History of St Stephens House Oxford

History

St Stephen’s House was founded in 1876 by members of the Tractarian or Oxford Movement and has stood, ever since, in the catholic tradition of the Church of England.

The college’s principal founder was Edward King, then Regius Professor of Pastoral Theology in the University of Oxford, and later Bishop of Lincoln. King has been acclaimed as one of the outstandingly holy men of his age, and exercised considerable influence on the early life of the college.

Associated with King were:

  • William Bright, Regius Professor of Ecclesiastical History and a great scholar;
  • Edward Talbot, Warden of Keble College and subsequently Bishop of Winchester;
  • Edwin Palmer, Professor of Latin and Archdeacon of Oxford;
  • Edward Woollcombe, a Fellow of Balliol College, Oxford, with a great interest in and support for the missionary movement;
  • John Wordsworth, Chaplain of Brasenose College; and,
  • Henry Scott Holland, then senior fellow at Christ Church and one of the leading figures in the development of the Christian social teaching of the time.

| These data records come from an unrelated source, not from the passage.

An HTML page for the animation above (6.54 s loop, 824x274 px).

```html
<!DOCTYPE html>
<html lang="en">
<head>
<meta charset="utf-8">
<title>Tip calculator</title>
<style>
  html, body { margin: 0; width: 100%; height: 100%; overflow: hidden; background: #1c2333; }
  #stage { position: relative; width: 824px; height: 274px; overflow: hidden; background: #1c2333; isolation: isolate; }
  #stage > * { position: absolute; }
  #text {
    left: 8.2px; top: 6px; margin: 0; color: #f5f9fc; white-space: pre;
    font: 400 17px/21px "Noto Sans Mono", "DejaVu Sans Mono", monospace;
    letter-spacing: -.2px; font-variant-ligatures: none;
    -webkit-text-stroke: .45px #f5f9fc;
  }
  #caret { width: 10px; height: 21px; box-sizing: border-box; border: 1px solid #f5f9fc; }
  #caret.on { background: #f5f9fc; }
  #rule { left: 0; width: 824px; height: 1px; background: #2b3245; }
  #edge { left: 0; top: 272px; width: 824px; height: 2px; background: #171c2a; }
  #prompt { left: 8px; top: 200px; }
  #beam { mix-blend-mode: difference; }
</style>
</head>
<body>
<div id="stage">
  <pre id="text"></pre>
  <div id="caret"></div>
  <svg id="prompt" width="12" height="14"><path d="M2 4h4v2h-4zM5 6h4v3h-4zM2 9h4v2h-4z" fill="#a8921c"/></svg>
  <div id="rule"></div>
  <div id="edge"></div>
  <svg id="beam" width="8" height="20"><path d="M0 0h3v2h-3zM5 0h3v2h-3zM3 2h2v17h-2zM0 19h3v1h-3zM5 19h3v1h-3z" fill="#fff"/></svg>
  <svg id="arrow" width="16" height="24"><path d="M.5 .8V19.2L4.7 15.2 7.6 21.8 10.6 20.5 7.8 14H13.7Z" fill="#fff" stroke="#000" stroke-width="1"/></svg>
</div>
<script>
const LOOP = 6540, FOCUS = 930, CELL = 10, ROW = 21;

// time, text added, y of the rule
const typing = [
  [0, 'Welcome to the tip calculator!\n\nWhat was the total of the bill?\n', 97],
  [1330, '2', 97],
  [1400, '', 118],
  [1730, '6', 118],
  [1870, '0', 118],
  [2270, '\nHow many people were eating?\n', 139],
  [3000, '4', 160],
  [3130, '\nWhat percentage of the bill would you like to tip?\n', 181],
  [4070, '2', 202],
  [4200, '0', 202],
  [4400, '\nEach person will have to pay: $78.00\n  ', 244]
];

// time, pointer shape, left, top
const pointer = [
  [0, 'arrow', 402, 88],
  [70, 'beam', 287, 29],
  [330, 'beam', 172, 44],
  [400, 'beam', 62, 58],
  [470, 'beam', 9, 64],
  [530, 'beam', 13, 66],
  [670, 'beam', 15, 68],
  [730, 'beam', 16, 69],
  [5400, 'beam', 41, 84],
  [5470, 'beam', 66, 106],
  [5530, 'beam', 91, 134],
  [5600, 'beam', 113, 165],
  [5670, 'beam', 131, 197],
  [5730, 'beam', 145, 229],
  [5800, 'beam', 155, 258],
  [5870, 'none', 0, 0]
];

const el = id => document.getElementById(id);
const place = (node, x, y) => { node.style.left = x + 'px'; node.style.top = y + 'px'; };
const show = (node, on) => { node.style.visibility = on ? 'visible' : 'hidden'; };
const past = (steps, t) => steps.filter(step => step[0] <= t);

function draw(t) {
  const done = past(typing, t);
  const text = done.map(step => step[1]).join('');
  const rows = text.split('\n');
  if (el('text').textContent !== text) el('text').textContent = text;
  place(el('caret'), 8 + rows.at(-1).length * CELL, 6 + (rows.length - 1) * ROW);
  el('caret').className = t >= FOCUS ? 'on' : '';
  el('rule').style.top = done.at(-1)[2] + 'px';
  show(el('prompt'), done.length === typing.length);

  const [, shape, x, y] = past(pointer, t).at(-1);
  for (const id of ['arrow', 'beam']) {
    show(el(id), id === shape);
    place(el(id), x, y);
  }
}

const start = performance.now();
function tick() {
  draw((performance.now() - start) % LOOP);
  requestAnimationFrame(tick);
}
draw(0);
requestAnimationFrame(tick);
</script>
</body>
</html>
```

Initially, the college was situated near the centre of Oxford, where the New Bodleian Library now stands. From 1919, the House had a site in Norham Gardens, near to the University Parks.

In 1980, the college moved to its current site, the former monastery of the Society of St John the Evangelist (also known as the Cowley Fathers), founded by Richard Meux Benson. The college buildings were designed by the famous Victorian architect George Frederick Bodley, and include a magnificent neo-Gothic church. As well as serving its core purpose as the college church, the building has also become a thriving concert venue under the name of SJE Arts.

The House motto is ‘Video caelos apertos’ (‘I see the heavens opened’), St Stephen’s words from Acts 7:56.